Another problem with overdriving a motor is the effect of heat on the permanent magnets. As magnets heat up to their curie temperature they weaken. Weaker magnets provide less torque, and the effect may be partially or completely permanent.

All of this said, if you want to maximize available torque within these limits, there are various control schemes that can improve the performance at any rotational frequency and could be used to reduce torque from this maximum at a given ω.

One very sophisticated and effective method is FOC (Field Oriented Control) which uses a very sophisticated mathematical method to optimally power the windings of a motor. While it is possible to implement this yourself, it almost certainly makes more sense to use a pre-existing controller or chipset due to the complexities.

Another novel method is to combine the firefly algorithm with a traditional PID (Proportional–Integral–Derivative) controller. The firefly algorithm is a nature-inspired meta-heuristic based on the behavior of fireflies. I don't know if this method is available commercially, but there is research on it.


Joined Jun 17, 2014
Hello guys! I wonder if you guys can help me to at least understand what I'm asking better so I can ask in a better way lol.

Is it possible to control a small brushless motor and have control of rpms but also have a way to adjust torque sperately. For instance have low rpm with greater torque or vice versa?

That's pretty much what you do with a speed controller. The speed is held somewhat constant which means the torque is whatever is needed to keep the speed more or less constant, but the speed is also adjusted so that it can slow down a little and let the user know how much the tool is working. So by adjusting the speed and the rate of change of the speed with torque (angular acceleration or rather deceleration), you are adjusting both really.
It's interesting that if you just make the speed adjusted to a constant level, then the motor could stall suddenly without warning.
As mentioned in the post just before mine, you can only get so much out of the motor unless you overdrive it and then only for short periods and hope the brushes do not get damaged.


Joined Feb 24, 2006
The answer to the question in the title depends on what the word "separately" means to you. If it means: "can I control either torque or rotational velocity, the answer is yes". Since there is a fixed relationship between torque, power and rotational velocity, if you change either torque or rational velocity the other quantity will change to maintain constant power. This is the same rule as Ohm's law which forbids controlling the voltage and the current from a power supply independently.

If it means: "can I set the torque and the rotational velocity to arbitrary values independently, then the answer is no".

Thread Starter


Joined Sep 10, 2023
A CVT coupled to a controller might be a solution.
You confirmed some things I intuitively knew, and you gave me some pretty simple relationships I can use to actually know what I need.

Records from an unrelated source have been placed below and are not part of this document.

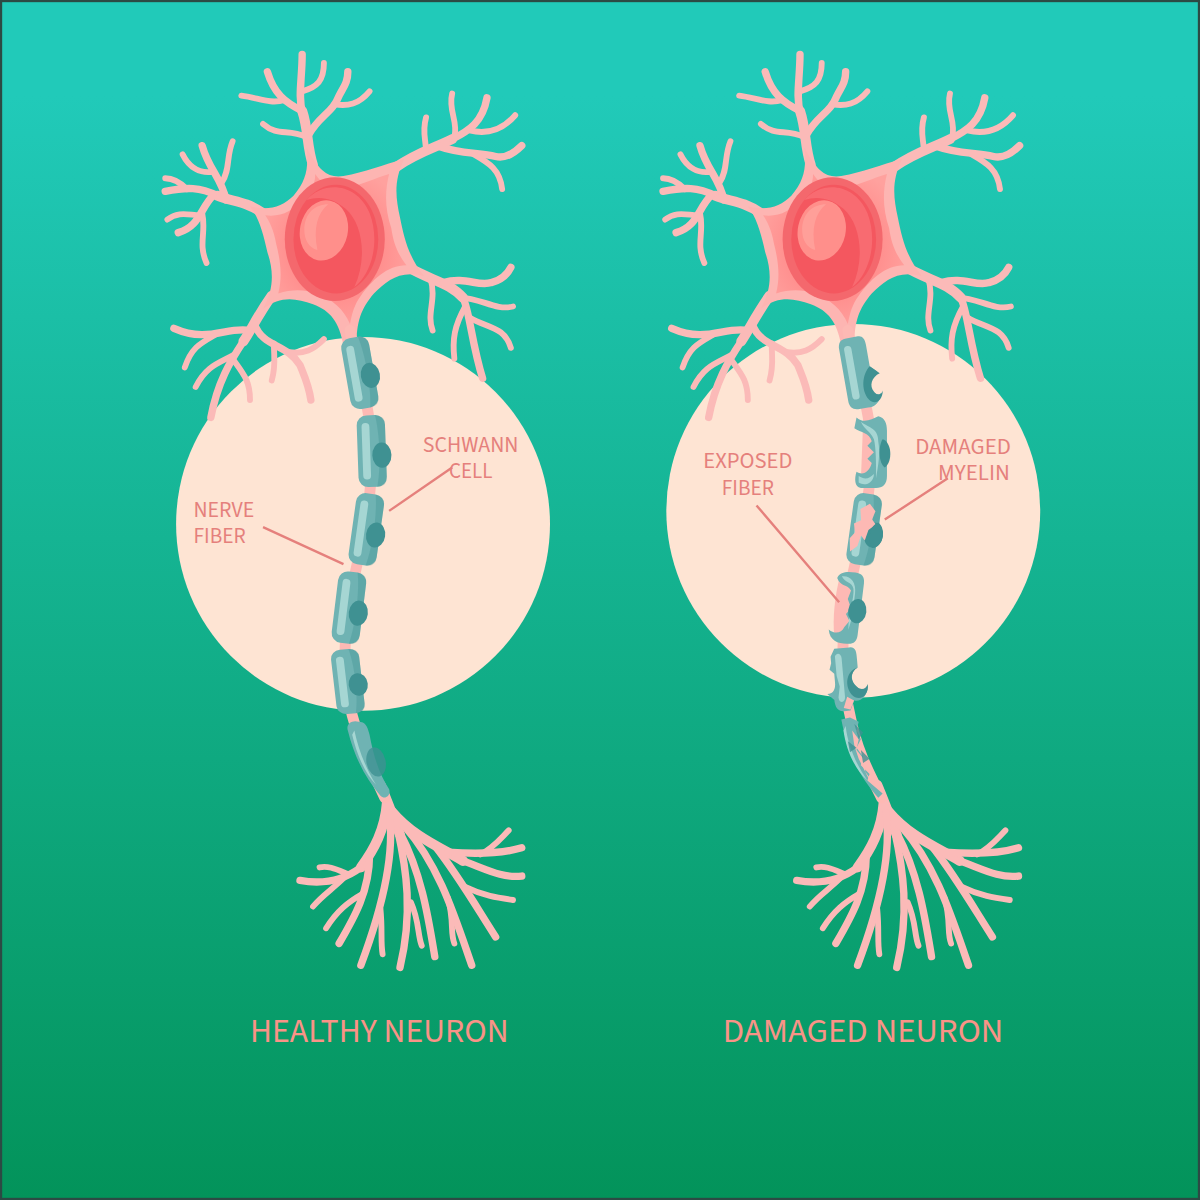
<!DOCTYPE html>
<html lang="en">
<head>
<meta charset="utf-8">
<title>Healthy and damaged neuron</title>
<link rel="stylesheet" href="https://fonts.googleapis.com/css2?family=Source+Sans+3:wght@400&amp;display=swap">
<style>
:root {
  --sky-teal: #21cab9;
  --leaf-green: #03935a;
  --frame: #2c4a44;
  --disc: #fee4d3;
  --branch: #fbbab8;
  --soma-rim: #fdb5b2;
  --soma: #ff9795;
  --nucleus-rim: #f4686d;
  --nucleus: #f4575f;
  --nucleolus: #ff8f8b;
  --myelin: #6fb3b3;
  --myelin-light: #a6d6d3;
  --myelin-dark: #3f9192;
  --fiber: #fdb9b4;
  --label: #e5807c;
  --title: #f99387;
}
* { margin: 0; box-sizing: border-box; }
html, body { width: 1200px; height: 1200px; overflow: hidden; }
.poster { display: block; width: 1200px; height: 1200px; }
.stop-top { stop-color: var(--sky-teal); }
.stop-bottom { stop-color: var(--leaf-green); }
.frame { fill: none; stroke: var(--frame); stroke-width: 1; }
.disc { fill: var(--disc); }
.branches { fill: none; stroke: var(--branch); stroke-linecap: round; stroke-linejoin: round; }
.trunk { stroke-width: 4.6; }
.limb { stroke-width: 3.4; }
.twig { stroke-width: 2.7; }
.fiber { fill: none; stroke: var(--fiber); stroke-linecap: round; }
.myelin { fill: var(--myelin); }
.light { fill: var(--myelin-light); }
.dark { fill: var(--myelin-dark); }
.exposed { fill: var(--fiber); }
.pointer { stroke: var(--label); stroke-width: 1.1; }
text { font-family: "Source Sans 3", "Open Sans", sans-serif; text-anchor: middle; }
.label { fill: var(--label); font-size: 10px; }
.title { fill: var(--title); font-size: 15.6px; }
</style>
</head>
<body>
<svg class="poster" viewBox="0 0 552 552" role="img" aria-label="Healthy neuron beside a damaged neuron">
  <defs>
    <linearGradient id="backdrop" x1="0" y1="0" x2="0" y2="1">
      <stop offset=".08" class="stop-top"/>
      <stop offset="1" class="stop-bottom"/>
    </linearGradient>
    <radialGradient id="soma-glow" cx=".5" cy=".5" r=".55">
      <stop offset=".35" stop-color="#ff8585"/>
      <stop offset="1" stop-color="#ffa19e"/>
    </radialGradient>

    <g id="dendrites" class="branches">
      <g class="trunk">
        <path d="M144 76C141 67 142 60 139 51"/>
        <path d="M182 77C192 70 200 68 208 64"/>
        <path d="M188 123C198 129 207 130 213 137"/>
        <path d="M121 98C112 92 107 93 100 90"/>
        <path d="M125 136C118 146 116 151 112 157"/>
      </g>
      <g class="limb">
        <path d="M139 51C137 44 139 36 139 25"/>
        <path d="M139 51C131 47 126 43 123 33"/>
        <path d="M142 62C147 53 153 52 156 44C158 40 160 38 160 33"/>
        <path d="M208 64C216 60 222 56 224 45"/>
        <path d="M201 67C212 71 220 70 228 72C232 73 236 71 240 67"/>
        <path d="M213 137C216 143 217 158 222 174"/>
        <path d="M204 130C214 127 220 132 226 130C230 129 233 127 235 123"/>
        <path d="M100 90C92 86 86 86 76 88"/>
        <path d="M104 92C102 82 96 78 93 67"/>
        <path d="M98 90C92 96 92 104 82 107"/>
        <path d="M112 157C106 166 100 176 97 192"/>
        <path d="M115 152C104 150 96 158 80 151"/>
        <path d="M117 149C121 160 132 158 138 168C140 173 142 177 143 184"/>
      </g>
      <g class="twig">
        <path d="M131 46C124 48 119 45 111 44"/>
        <path d="M141 63C132 59 128 63 121 57"/>
        <path d="M139 42C146 40 149 37 149 29"/>
        <path d="M154 48C160 49 165 48 170 42"/>
        <path d="M209 63C211 56 206 51 208 43"/>
        <path d="M216 60C224 62 231 60 237 53"/>
        <path d="M218 71C225 75 230 78 231 87"/>
        <path d="M196 70C196 64 194 61 196 54"/>
        <path d="M212 137C221 137 228 143 236 141"/>
        <path d="M216 146C224 151 232 150 235 160"/>
        <path d="M214 141C209 150 208 156 209 165"/>
        <path d="M198 128C201 138 196 144 199 152"/>
        <path d="M98 79C92 80 87 77 84 71"/>
        <path d="M102 84C106 78 104 72 107 65"/>
        <path d="M93 98C95 107 91 112 95 121"/>
        <path d="M92 99C87 99 82 97 77 101"/>
        <path d="M86 87C83 84 80 82 76 82"/>
        <path d="M99 154C92 158 88 160 85 169"/>
        <path d="M108 163C101 167 95 168 90 178"/>
        <path d="M107 165C112 172 115 175 115 184"/>
        <path d="M126 158C126 165 127 168 125 175"/>
        <path d="M133 162C140 163 144 161 149 156"/>
      </g>
    </g>

    <g id="cell-body">
      <path fill="var(--soma-rim)" d="M141 68C147 79 151 82 158 81C168 79 176 76 186 73C181 83 182 91 184 100C186 110 188 118 195 127C184 124 178 129 172 135C166 142 164 148 164 159L158 159C156 148 152 143 144 140C136 137 129 136 121 142C126 133 126 125 123 116C121 107 119 100 115 95C124 97 130 95 135 90C141 83 142 77 141 68Z"/>
      <path fill="url(#soma-glow)" d="M145 80C149 86 153 87 160 86C167 85 172 82 179 80C177 88 177 96 180 105C181 112 183 117 187 122C178 122 171 129 166 136C163 140 162 144 161 149C158 142 153 138 146 135C140 133 134 133 128 135C130 127 129 120 127 112C126 106 124 102 122 99C129 100 135 97 139 92C143 88 145 85 145 80Z"/>
      <ellipse cx="154" cy="110" rx="23" ry="28.5" fill="var(--nucleus-rim)"/>
      <ellipse cx="154.500" cy="110" rx="19.500" ry="25" fill="var(--nucleus)"/>
      <path d="M141 92C149 83 164 84 170 98C175 111 171 126 163 132C169 119 167 103 159 96C153 91 147 90 141 92Z" fill="#fa7177" opacity=".75"/>
      <ellipse cx="149" cy="106" rx="11" ry="14" fill="var(--nucleolus)" transform="rotate(12 149 106)"/>
      <path d="M140 106C140 98 145 94 151 94C146 98 144 105 146 115C142 114 140 110 140 106Z" fill="#ffaaa3" opacity=".6"/>
    </g>

    <g id="terminals" class="branches">
      <g class="trunk">
        <path d="M175 361C178 368 181 376 184 384" />
        <path d="M178 369C177 382 172 391 166 399"/>
        <path d="M180 373C190 385 203 390 213 396"/>
      </g>
      <g class="limb">
        <path d="M166 399C158 405 149 407 138 405"/>
        <path d="M170 393C170 410 163 422 156 434"/>
        <path d="M179 374C182 394 175 420 166 444"/>
        <path d="M183 382C187 400 190 420 184 445"/>
        <path d="M184 383C194 402 197 422 200 440"/>
        <path d="M186 380C202 398 209 421 217 444"/>
        <path d="M200 389C211 403 219 417 228 431"/>
        <path d="M213 396C224 400 231 404 240 403"/>
        <path d="M206 392C219 393 230 393 240 390"/>
      </g>
      <g class="twig">
        <path d="M158 404C153 409 148 412 144 417"/>
        <path d="M160 402C155 400 151 398 147 399"/>
        <path d="M167 411C160 415 155 419 150 427"/>
        <path d="M175 418C176 428 175 433 176 439"/>
        <path d="M189 415C193 424 192 430 194 435"/>
        <path d="M206 413C209 424 207 429 209 434"/>
        <path d="M214 408C222 412 229 413 236 414"/>
        <path d="M221 393C227 390 230 386 234 382"/>
      </g>
    </g>

    <g id="schwann-cell">
      <rect class="myelin" x="-6.500" y="-16.500" width="13" height="33" rx="4.500"/>
      <path class="dark" opacity=".35" d="M2-16.500C5-16 6.500-15 6.500-12V12C6.500 15 5 16.500 2 16.500C4 8 4-8 2-16.500Z"/>
      <rect class="light" x="-4.300" y="-13" width="3.600" height="26" rx="1.800"/>
      <ellipse class="dark" cx="4.600" cy="2" rx="4.400" ry="5.800"/>
    </g>

    <g id="neuron-frame">
      <use href="#dendrites"/>
      <use href="#cell-body"/>
    </g>
  </defs>

  <rect class="backdrop" width="552" height="552" fill="url(#backdrop)"/>

  <g id="healthy-neuron">
    <circle class="disc" cx="167" cy="241" r="86"/>
    <use href="#neuron-frame"/>
    <use href="#terminals"/>
    <path class="fiber" stroke-width="5" d="M161 152C164 168 170 184 171 206C172 232 164 258 160 280C158 300 158 312 162 329C166 345 172 356 177 367"/>
    <g class="sheath">
      <use href="#schwann-cell" transform="translate(165.500 171.500) rotate(-10)"/>
      <use href="#schwann-cell" transform="translate(171 207.500) rotate(-2)"/>
      <use href="#schwann-cell" transform="translate(168.500 243.500) rotate(8)"/>
      <use href="#schwann-cell" transform="translate(160.500 279.500) rotate(7)"/>
      <use href="#schwann-cell" transform="translate(160 313.500) scale(1 .9) rotate(-6)"/>
      <path class="myelin" d="M160 336C159 333 162 331 165 332C168 332 169 334 170 338C172 349 175 357 179 363C180 366 177 368 175 366C168 358 163 348 160 336Z"/>
      <path class="light" d="M163 336C165 345 168 353 173 361C168 356 164 347 162 338Z"/>
      <ellipse class="dark" opacity=".8" cx="173" cy="350.500" rx="4.400" ry="6.800" transform="rotate(-12 173 350.500)"/>
    </g>
    <path class="pointer" d="M121 242.500L158 259.500M208 215L179 235"/>
    <g class="label">
      <text x="216.500" y="208" textLength="44" lengthAdjust="spacingAndGlyphs">SCHWANN</text>
      <text x="216.500" y="220" textLength="20" lengthAdjust="spacingAndGlyphs">CELL</text>
      <text x="103" y="238" textLength="28" lengthAdjust="spacingAndGlyphs">NERVE</text>
      <text x="101" y="250" textLength="24" lengthAdjust="spacingAndGlyphs">FIBER</text>
    </g>
    <text class="title" x="174.500" y="479.500" textLength="119" lengthAdjust="spacingAndGlyphs">HEALTHY NEURON</text>
  </g>

  <g id="damaged-neuron">
    <circle class="disc" cx="392.500" cy="235" r="86"/>
    <use href="#neuron-frame" x="229"/>
    <use href="#terminals" x="228.500"/>
    <path class="fiber" stroke-width="5" d="M390 152C393 168 400 186 401 206C401 232 393 258 389 280C387 300 387 312 391 329C394 345 400 356 405.500 367"/>
    <g class="torn-sheath">
      <g transform="translate(394.500 171.500) rotate(-10)">
        <path class="myelin" d="M-3-16.500H3C5-16.500 6-15 6-12V-2L9 1C6 3 4 6 5 9C6 11 8 12 9 11C8 15 5 17 2 16.500H-2C-5 16.500-6.500 15-6.500 12V-12C-6.500-15-5-16.500-3-16.500Z"/>
        <rect class="light" x="-4.300" y="-13" width="3.400" height="25" rx="1.700"/>
        <path class="dark" d="M6-2L10 2C6 3 4 7 6 10C7 12 9 12 10 10C9 15 5 16 3 13C0 8 2 1 6-2Z"/>
      </g>
      <g transform="translate(401 208)">
        <path class="exposed" d="M-4-13H4L5 13H-5Z"/>
        <path class="myelin" d="M-7-16C-4-13 0-15 3-16.500C6-16 7-13 7-10V11C7 15 5 16.500 2 16.500H-5C-8 16-8 12-7 9C-4 11-1 9 0 5L-2 3L1 0L-2-3L0-5C-1-9-5-9-8-11Z"/>
        <path class="light" d="M-5-14C-1-11 3-11 3-5C4 1 3 6 2 12C2 5 2-2 1-6C-1-10-3-10-5-14ZM-6 11C-3 13-1 12 1 10C1 14-3 16-6 14Z"/>
        <path class="dark" d="M5-6C9-5 10 4 6 7C3 5 3-3 5-6Z"/>
      </g>
      <g transform="translate(397.500 243.500) rotate(8)">
        <use href="#schwann-cell"/>
        <path class="exposed" d="M-3-9L1-12L4-9L3-5L5-3L2 0L1 5L-1 3L-2 8L-5 11L-6 5L-4 2L-5-2L-2-4Z"/>
        <path class="dark" d="M6-4C10-2 10 7 5 8C2 6 2-2 6-4Z"/>
      </g>
      <g transform="translate(389.500 279.500) rotate(7)">
        <path class="exposed" d="M-5-13C-6-5-6 6-4 14H4V-14Z"/>
        <path class="myelin" d="M-6-13C-5-16-2-16.500 2-16.500C5-16.500 6.500-15 6.500-12V12C6.500 15 5 16.500 2 16.500C-2 17-6 16-7 11C-4 13-1 12 0 9L2 6L0 3L2 0L0-4L1-8C-1-11-4-9-6-13Z"/>
        <path class="light" d="M-4-14C0-15 3-12 3-7L3 4L2 10C1 4 3-5 2-9C1-12-2-11-4-14Z"/>
        <ellipse class="dark" cx="5" cy="1" rx="4.200" ry="5.600"/>
      </g>
      <g transform="translate(389 312.500) rotate(-5)">
        <path class="myelin" d="M-4-14.500H3C6-14.500 6-12 6-9V-5C3-4 2 0 4 3C6 6 8 6 10 4C9 9 6 11 3 10L1 14.500H-2C-5 14.500-6 12-6 9L-9 6C-6 6-5 4-5 1V-3L-7-5L-6-8V-11Z"/>
        <path class="light" d="M-4-11C-3-13-1-12-1-10V8C-1 11-4 11-4 8L-3 3L-4-2Z"/>
        <path class="dark" d="M6-5C2-3 2 1 5 4C7 6 9 5 10 3C10 9 5 11 2 7C-1 2 1-4 6-5Z"/>
        <path class="exposed" d="M0 8L3 10L1 14L-2 13Z"/>
      </g>
      <g class="tail-shards">
        <path class="myelin" d="M387 331L391 330L395 332L394 336L396 340L394 344L397 348L396 352L400 356L399 359L406 365L404 367C396 358 390 347 387 331Z"/>
        <path class="exposed" d="M392 336L395 340L394 345L398 350L398 355L404 363L400 359L395 349L393 343Z"/>
        <path class="light" d="M389 334C390 343 394 352 399 359C393 354 389 344 388 336Z"/>
        <path class="dark" opacity=".8" d="M393 333L397 337L395 340ZM390 341L394 344L391 346ZM396 345L400 349L397 351Z"/>
      </g>
    </g>
    <path class="pointer" d="M348 232.500L386 277M436 220L407 239"/>
    <g class="label">
      <text x="344" y="215.500" textLength="41" lengthAdjust="spacingAndGlyphs">EXPOSED</text>
      <text x="344" y="227.500" textLength="24" lengthAdjust="spacingAndGlyphs">FIBER</text>
      <text x="443" y="209" textLength="44" lengthAdjust="spacingAndGlyphs">DAMAGED</text>
      <text x="448" y="221" textLength="33" lengthAdjust="spacingAndGlyphs">MYELIN</text>
    </g>
    <text class="title" x="397" y="479.500" textLength="129" lengthAdjust="spacingAndGlyphs">DAMAGED NEURON</text>
  </g>

  <rect class="frame" x=".5" y=".5" width="551" height="551"/>
</svg>
</body>
</html>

Right on man, thank you! You also brought out some questions I hadn't known to have.

I'm just starting to rethink an idea I had several years ago. I would like to use a brushless motor on a tattoo machine. My problem with rotorary tattooing machines that isn't a problem with an old school coil machine is how soft the needles hit at lower voltages. You need them to go slower sometimes but at the same time they still need to hit the skin with enough force to push however many needles deep enough. I have for years wondered if a brushless motor could overcome this thing I dislike.

The FOC and firefly algorithm info are much appreciated. I really look forward to looking that up. Since I am a machinist and have ready access to the means to build one, I'd like to figure out if it'll be possible to have the kind of control I fantasize about. I'm always amazed at drastically the character of a brushless motor can change under the influence of novel, clever control. I think maybe there could be hitherto unreachable optimum profiles for different needle configurations. I say optimum but what is optimum in this scope will vary person to person and that's quite alright since it is infinitely adjustable. I have long been fascinated with pid controllers. Maybe time to learn about them for real now.